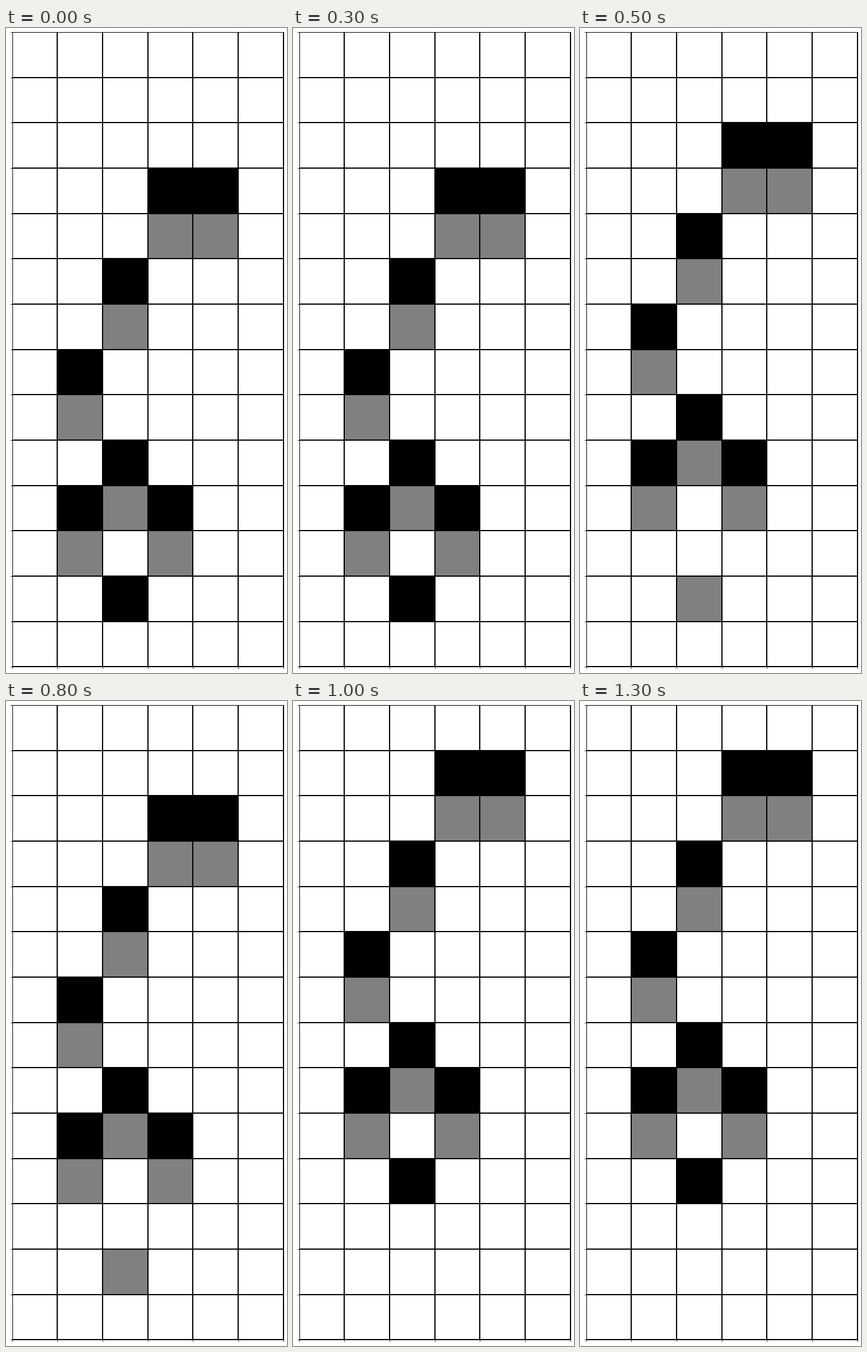
Animation of 483 by 1105 pixels, one loop 1500 ms. Source, as an HTML page with a canvas:

```html
<!DOCTYPE html>
<html lang="en">
<head>
<meta charset="utf-8">
<title>Climbing cells</title>
<style>
  html, body { margin: 0; width: 483px; height: 1105px; overflow: hidden; background: #fff; }
  canvas { display: block; }
</style>
</head>
<body>
<canvas id="stage" width="483" height="1105"></canvas>
<script>
const ctx = document.getElementById('stage').getContext('2d');
const COLS = 6, ROWS = 14, PITCH = 77.64;
const STEP_MS = 500, STEPS = 3;
const BLACK = '#000', GREY = '#808080', TICK = '#333';

const colX = col => Math.round(10.8 + col * PITCH);
const rowY = row => Math.round(7.2 + row * PITCH);

// [column, row] at the first step; each cell climbs one row per step.
const climbers = [[3, 3], [4, 3], [2, 5], [1, 7], [2, 9], [1, 10], [3, 10]];
// The lowest cell fades in place before it reappears two rows higher.
const blinker = [[12, BLACK], [12, GREY], [10, BLACK]];

function fill(color, x, y, w, h) {
  ctx.fillStyle = color;
  ctx.fillRect(x, y, w, h);
}

function drawCell(col, row, color) {
  const x = colX(col), y = rowY(row);
  fill(color, x, y, colX(col + 1) - x, rowY(row + 1) - y);
}

function drawGrid() {
  const left = colX(0), right = colX(COLS) + 1;
  const top = rowY(0), bottom = rowY(ROWS) + 1;
  for (let col = 0; col <= COLS; col++) {
    const x = colX(col);
    fill(TICK, x, bottom, 1, 3);
    fill(BLACK, Math.max(left, x - 1), top, col ? 2 : 1, bottom - top);
  }
  for (let row = 0; row <= ROWS; row++) {
    const y = rowY(row);
    fill(TICK, left - 3, y, 3, 1);
    fill(BLACK, left, Math.max(top, y - 1), right - left, row ? 2 : 1);
  }
}

function draw(step) {
  fill('#fff', 0, 0, 483, 1105);
  for (const [col, row] of climbers) {
    drawCell(col, row - step, BLACK);
    drawCell(col, row - step + 1, GREY);
  }
  drawCell(2, ...blinker[step]);
  drawGrid();
}

function tick() {
  draw(Math.floor(performance.now() / STEP_MS) % STEPS);
  requestAnimationFrame(tick);
}
tick();
</script>
</body>
</html>
```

====================

WHAT YOU NEED TO DO:
What is needed is every entry above, repeated exactly, with the pictures dropped.

RESPONSE TO THIS TASK:
Animation of 483 by 1105 pixels, one loop 1500 ms. Source, as an HTML page with a canvas:

```html
<!DOCTYPE html>
<html lang="en">
<head>
<meta charset="utf-8">
<title>Climbing cells</title>
<style>
  html, body { margin: 0; width: 483px; height: 1105px; overflow: hidden; background: #fff; }
  canvas { display: block; }
</style>
</head>
<body>
<canvas id="stage" width="483" height="1105"></canvas>
<script>
const ctx = document.getElementById('stage').getContext('2d');
const COLS = 6, ROWS = 14, PITCH = 77.64;
const STEP_MS = 500, STEPS = 3;
const BLACK = '#000', GREY = '#808080', TICK = '#333';

const colX = col => Math.round(10.8 + col * PITCH);
const rowY = row => Math.round(7.2 + row * PITCH);

// [column, row] at the first step; each cell climbs one row per step.
const climbers = [[3, 3], [4, 3], [2, 5], [1, 7], [2, 9], [1, 10], [3, 10]];
// The lowest cell fades in place before it reappears two rows higher.
const blinker = [[12, BLACK], [12, GREY], [10, BLACK]];

function fill(color, x, y, w, h) {
  ctx.fillStyle = color;
  ctx.fillRect(x, y, w, h);
}

function drawCell(col, row, color) {
  const x = colX(col), y = rowY(row);
  fill(color, x, y, colX(col + 1) - x, rowY(row + 1) - y);
}

function drawGrid() {
  const left = colX(0), right = colX(COLS) + 1;
  const top = rowY(0), bottom = rowY(ROWS) + 1;
  for (let col = 0; col <= COLS; col++) {
    const x = colX(col);
    fill(TICK, x, bottom, 1, 3);
    fill(BLACK, Math.max(left, x - 1), top, col ? 2 : 1, bottom - top);
  }
  for (let row = 0; row <= ROWS; row++) {
    const y = rowY(row);
    fill(TICK, left - 3, y, 3, 1);
    fill(BLACK, left, Math.max(top, y - 1), right - left, row ? 2 : 1);
  }
}

function draw(step) {
  fill('#fff', 0, 0, 483, 1105);
  for (const [col, row] of climbers) {
    drawCell(col, row - step, BLACK);
    drawCell(col, row - step + 1, GREY);
  }
  drawCell(2, ...blinker[step]);
  drawGrid();
}

function tick() {
  draw(Math.floor(performance.now() / STEP_MS) % STEPS);
  requestAnimationFrame(tick);
}
tick();
</script>
</body>
</html>
```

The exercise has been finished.